[What is needed]
Reproduce every line that appears below, precisely and completely.

[Exercise data]
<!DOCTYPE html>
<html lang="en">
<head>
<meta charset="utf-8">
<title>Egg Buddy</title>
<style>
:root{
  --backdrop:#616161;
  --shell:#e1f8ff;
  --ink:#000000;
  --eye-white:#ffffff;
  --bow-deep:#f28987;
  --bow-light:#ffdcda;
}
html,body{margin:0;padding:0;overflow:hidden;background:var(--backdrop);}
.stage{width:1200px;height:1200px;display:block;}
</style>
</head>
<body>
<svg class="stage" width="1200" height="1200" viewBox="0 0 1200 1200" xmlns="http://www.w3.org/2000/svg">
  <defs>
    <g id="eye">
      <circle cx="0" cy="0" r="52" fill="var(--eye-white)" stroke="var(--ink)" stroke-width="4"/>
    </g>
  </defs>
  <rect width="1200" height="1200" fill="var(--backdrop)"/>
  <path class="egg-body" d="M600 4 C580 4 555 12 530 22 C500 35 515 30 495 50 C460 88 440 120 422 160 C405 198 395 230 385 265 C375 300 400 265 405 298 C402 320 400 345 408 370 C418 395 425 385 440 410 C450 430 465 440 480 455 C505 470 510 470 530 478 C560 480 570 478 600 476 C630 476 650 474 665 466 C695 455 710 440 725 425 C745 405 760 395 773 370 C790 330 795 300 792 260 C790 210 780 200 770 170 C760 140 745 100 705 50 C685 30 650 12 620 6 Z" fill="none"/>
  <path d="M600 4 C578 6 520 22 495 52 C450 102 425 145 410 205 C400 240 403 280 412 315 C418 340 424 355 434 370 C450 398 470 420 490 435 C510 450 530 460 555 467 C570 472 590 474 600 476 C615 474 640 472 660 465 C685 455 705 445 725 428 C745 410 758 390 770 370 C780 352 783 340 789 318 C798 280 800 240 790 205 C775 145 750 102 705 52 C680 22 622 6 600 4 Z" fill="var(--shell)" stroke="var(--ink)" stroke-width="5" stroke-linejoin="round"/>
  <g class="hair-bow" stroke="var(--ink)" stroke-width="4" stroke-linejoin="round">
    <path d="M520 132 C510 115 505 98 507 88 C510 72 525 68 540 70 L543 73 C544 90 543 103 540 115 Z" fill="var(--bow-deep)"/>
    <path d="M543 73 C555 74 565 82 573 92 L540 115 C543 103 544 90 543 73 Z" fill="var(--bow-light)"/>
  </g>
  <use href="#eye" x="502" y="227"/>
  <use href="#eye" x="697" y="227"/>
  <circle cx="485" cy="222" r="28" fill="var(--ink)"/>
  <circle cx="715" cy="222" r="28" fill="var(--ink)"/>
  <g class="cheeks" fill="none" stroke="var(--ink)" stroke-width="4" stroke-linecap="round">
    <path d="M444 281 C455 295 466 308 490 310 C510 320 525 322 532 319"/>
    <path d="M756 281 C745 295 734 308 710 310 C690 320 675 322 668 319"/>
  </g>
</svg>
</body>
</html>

[Task answer]
<!DOCTYPE html>
<html lang="en">
<head>
<meta charset="utf-8">
<title>Egg Buddy</title>
<style>
:root{
  --backdrop:#616161;
  --shell:#e1f8ff;
  --ink:#000000;
  --eye-white:#ffffff;
  --bow-deep:#f28987;
  --bow-light:#ffdcda;
}
html,body{margin:0;padding:0;overflow:hidden;background:var(--backdrop);}
.stage{width:1200px;height:1200px;display:block;}
</style>
</head>
<body>
<svg class="stage" width="1200" height="1200" viewBox="0 0 1200 1200" xmlns="http://www.w3.org/2000/svg">
  <defs>
    <g id="eye">
      <circle cx="0" cy="0" r="52" fill="var(--eye-white)" stroke="var(--ink)" stroke-width="4"/>
    </g>
  </defs>
  <rect width="1200" height="1200" fill="var(--backdrop)"/>
  <path class="egg-body" d="M600 4 C580 4 555 12 530 22 C500 35 515 30 495 50 C460 88 440 120 422 160 C405 198 395 230 385 265 C375 300 400 265 405 298 C402 320 400 345 408 370 C418 395 425 385 440 410 C450 430 465 440 480 455 C505 470 510 470 530 478 C560 480 570 478 600 476 C630 476 650 474 665 466 C695 455 710 440 725 425 C745 405 760 395 773 370 C790 330 795 300 792 260 C790 210 780 200 770 170 C760 140 745 100 705 50 C685 30 650 12 620 6 Z" fill="none"/>
  <path d="M600 4 C578 6 520 22 495 52 C450 102 425 145 410 205 C400 240 403 280 412 315 C418 340 424 355 434 370 C450 398 470 420 490 435 C510 450 530 460 555 467 C570 472 590 474 600 476 C615 474 640 472 660 465 C685 455 705 445 725 428 C745 410 758 390 770 370 C780 352 783 340 789 318 C798 280 800 240 790 205 C775 145 750 102 705 52 C680 22 622 6 600 4 Z" fill="var(--shell)" stroke="var(--ink)" stroke-width="5" stroke-linejoin="round"/>
  <g class="hair-bow" stroke="var(--ink)" stroke-width="4" stroke-linejoin="round">
    <path d="M520 132 C510 115 505 98 507 88 C510 72 525 68 540 70 L543 73 C544 90 543 103 540 115 Z" fill="var(--bow-deep)"/>
    <path d="M543 73 C555 74 565 82 573 92 L540 115 C543 103 544 90 543 73 Z" fill="var(--bow-light)"/>
  </g>
  <use href="#eye" x="502" y="227"/>
  <use href="#eye" x="697" y="227"/>
  <circle cx="485" cy="222" r="28" fill="var(--ink)"/>
  <circle cx="715" cy="222" r="28" fill="var(--ink)"/>
  <g class="cheeks" fill="none" stroke="var(--ink)" stroke-width="4" stroke-linecap="round">
    <path d="M444 281 C455 295 466 308 490 310 C510 320 525 322 532 319"/>
    <path d="M756 281 C745 295 734 308 710 310 C690 320 675 322 668 319"/>
  </g>
</svg>
</body>
</html>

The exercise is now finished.